◆ Aim of the task ◆
In the data below, which lines hold the word "dark"? Copy them.

◆ Exercise data ◆
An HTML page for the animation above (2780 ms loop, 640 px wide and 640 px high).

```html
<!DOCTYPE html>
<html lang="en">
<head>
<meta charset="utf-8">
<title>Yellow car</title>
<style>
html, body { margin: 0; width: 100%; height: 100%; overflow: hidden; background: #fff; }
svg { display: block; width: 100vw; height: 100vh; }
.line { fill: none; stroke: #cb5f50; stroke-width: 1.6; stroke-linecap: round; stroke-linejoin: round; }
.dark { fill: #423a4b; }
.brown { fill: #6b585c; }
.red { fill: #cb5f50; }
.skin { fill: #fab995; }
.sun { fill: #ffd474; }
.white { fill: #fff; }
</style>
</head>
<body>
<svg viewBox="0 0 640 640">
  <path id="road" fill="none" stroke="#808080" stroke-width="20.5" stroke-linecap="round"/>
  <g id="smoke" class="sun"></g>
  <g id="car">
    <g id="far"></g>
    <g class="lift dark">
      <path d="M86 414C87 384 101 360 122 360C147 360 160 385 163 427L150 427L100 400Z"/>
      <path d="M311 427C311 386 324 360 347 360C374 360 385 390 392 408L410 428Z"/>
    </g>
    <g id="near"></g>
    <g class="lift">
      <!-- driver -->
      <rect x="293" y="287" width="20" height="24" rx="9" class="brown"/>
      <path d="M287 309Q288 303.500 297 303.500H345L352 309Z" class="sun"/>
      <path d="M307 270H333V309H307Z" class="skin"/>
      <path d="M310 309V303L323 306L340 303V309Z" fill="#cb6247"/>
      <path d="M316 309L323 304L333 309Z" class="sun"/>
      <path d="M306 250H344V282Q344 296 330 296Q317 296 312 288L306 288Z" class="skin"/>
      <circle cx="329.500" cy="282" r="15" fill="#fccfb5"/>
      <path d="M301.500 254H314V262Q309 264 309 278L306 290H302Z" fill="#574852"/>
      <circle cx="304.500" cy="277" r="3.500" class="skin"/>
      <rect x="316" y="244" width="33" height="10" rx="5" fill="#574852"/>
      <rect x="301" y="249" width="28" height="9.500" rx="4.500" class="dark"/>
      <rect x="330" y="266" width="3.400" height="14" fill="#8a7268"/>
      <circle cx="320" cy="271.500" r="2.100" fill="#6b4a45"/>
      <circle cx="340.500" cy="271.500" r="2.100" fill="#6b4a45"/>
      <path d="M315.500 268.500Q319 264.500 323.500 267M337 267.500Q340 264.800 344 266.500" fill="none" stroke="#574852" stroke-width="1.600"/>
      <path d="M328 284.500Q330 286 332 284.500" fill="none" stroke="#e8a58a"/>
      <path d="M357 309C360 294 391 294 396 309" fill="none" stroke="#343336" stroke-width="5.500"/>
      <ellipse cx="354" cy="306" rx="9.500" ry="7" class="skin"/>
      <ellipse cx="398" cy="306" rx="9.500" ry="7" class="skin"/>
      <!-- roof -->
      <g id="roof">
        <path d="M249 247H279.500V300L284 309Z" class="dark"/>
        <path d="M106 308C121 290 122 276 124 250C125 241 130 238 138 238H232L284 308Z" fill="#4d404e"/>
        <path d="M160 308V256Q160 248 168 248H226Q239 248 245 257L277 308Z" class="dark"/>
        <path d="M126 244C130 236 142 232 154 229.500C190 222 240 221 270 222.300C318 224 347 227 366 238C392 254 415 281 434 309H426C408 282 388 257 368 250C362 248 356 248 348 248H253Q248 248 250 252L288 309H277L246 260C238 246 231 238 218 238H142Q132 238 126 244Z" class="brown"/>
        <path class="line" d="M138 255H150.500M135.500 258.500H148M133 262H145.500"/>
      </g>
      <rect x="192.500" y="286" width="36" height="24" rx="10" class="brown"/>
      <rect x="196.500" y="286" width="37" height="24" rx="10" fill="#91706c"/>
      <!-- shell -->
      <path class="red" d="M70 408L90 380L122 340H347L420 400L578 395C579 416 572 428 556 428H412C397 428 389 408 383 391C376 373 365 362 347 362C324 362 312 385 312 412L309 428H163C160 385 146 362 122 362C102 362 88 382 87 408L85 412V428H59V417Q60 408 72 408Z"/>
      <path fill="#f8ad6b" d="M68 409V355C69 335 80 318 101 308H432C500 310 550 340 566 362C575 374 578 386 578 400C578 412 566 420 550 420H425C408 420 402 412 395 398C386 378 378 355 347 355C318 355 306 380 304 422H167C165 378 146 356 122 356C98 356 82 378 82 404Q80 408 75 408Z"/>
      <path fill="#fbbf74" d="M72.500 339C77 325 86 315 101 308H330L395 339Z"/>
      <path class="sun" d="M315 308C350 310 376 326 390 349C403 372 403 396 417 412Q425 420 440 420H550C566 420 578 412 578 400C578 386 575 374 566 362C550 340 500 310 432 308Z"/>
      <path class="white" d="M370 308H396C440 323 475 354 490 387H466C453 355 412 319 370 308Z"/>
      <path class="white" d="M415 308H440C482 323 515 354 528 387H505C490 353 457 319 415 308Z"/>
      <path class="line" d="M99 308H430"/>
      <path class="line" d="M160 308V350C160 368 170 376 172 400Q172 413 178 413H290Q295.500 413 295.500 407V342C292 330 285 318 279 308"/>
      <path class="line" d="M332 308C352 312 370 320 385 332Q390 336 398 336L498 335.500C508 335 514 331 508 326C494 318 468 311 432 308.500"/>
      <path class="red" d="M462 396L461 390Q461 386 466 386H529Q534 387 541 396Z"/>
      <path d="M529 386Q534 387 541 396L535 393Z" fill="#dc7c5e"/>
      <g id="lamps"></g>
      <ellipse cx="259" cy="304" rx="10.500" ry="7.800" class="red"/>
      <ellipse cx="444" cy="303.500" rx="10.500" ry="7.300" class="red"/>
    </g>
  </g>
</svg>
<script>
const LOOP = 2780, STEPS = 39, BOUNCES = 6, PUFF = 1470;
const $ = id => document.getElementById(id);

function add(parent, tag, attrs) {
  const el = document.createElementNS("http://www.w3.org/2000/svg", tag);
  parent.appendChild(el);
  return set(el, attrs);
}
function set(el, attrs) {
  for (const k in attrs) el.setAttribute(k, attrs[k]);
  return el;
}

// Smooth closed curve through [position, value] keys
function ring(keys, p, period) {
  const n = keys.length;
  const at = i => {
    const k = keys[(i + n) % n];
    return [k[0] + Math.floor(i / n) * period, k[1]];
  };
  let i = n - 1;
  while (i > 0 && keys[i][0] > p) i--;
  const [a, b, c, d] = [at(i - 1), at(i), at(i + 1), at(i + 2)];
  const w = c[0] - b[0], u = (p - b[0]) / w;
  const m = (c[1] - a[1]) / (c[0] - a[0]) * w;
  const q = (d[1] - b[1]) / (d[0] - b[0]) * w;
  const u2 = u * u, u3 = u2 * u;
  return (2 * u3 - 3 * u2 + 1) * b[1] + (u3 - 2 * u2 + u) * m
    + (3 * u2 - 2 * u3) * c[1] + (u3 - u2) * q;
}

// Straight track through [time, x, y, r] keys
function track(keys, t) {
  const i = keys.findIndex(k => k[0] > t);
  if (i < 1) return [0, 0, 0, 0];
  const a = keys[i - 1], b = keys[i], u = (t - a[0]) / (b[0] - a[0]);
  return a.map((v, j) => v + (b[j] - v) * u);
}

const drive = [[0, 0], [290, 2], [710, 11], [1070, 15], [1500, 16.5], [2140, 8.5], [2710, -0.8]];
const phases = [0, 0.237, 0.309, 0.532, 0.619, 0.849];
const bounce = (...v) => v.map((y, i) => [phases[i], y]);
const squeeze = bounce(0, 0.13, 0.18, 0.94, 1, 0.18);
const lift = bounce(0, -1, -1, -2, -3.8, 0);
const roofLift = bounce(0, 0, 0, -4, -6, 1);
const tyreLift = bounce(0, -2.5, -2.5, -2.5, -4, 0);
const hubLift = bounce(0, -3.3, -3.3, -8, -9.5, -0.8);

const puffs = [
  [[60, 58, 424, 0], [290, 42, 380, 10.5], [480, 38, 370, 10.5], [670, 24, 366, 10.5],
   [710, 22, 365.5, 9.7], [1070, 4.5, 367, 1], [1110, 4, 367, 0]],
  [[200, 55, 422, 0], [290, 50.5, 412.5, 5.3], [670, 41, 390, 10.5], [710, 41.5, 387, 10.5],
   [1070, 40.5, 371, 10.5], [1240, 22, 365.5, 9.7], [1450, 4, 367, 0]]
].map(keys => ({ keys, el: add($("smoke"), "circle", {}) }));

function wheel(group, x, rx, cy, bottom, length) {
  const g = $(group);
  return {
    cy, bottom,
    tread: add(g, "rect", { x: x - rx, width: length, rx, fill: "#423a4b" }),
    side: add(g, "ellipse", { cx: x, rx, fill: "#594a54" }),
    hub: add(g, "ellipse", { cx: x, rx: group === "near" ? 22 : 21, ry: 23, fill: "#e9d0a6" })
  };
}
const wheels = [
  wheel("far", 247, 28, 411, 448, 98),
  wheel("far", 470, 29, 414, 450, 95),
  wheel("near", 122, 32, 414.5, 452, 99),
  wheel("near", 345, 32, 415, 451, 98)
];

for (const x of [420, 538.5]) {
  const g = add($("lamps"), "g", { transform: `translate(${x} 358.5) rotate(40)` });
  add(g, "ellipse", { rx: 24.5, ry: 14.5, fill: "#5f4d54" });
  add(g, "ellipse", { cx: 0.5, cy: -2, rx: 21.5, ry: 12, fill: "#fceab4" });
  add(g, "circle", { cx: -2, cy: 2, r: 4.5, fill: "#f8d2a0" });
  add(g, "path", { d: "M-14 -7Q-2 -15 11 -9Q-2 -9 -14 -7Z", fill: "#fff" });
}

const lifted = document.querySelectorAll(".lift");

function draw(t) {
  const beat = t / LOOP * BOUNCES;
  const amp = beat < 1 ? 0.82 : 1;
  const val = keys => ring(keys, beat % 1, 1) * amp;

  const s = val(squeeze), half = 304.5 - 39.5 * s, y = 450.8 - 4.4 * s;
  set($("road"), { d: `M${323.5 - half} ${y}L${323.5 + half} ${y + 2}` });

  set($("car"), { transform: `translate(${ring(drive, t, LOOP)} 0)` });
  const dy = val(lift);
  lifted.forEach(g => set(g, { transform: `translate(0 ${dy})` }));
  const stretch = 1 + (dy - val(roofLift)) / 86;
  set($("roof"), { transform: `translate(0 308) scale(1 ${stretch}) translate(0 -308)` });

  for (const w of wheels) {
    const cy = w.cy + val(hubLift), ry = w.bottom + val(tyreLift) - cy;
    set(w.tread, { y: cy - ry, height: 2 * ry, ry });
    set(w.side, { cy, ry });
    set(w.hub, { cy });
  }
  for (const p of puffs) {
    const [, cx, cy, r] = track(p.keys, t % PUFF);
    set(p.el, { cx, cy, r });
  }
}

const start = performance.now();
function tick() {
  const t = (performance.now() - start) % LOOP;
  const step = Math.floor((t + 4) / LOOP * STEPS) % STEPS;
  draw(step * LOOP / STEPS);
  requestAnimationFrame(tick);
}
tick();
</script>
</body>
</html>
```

◆ Exercise solution ◆
.dark { fill: #423a4b; }
    <g class="lift dark">
      <rect x="301" y="249" width="28" height="9.500" rx="4.500" class="dark"/>
        <path d="M249 247H279.500V300L284 309Z" class="dark"/>
        <path d="M160 308V256Q160 248 168 248H226Q239 248 245 257L277 308Z" class="dark"/>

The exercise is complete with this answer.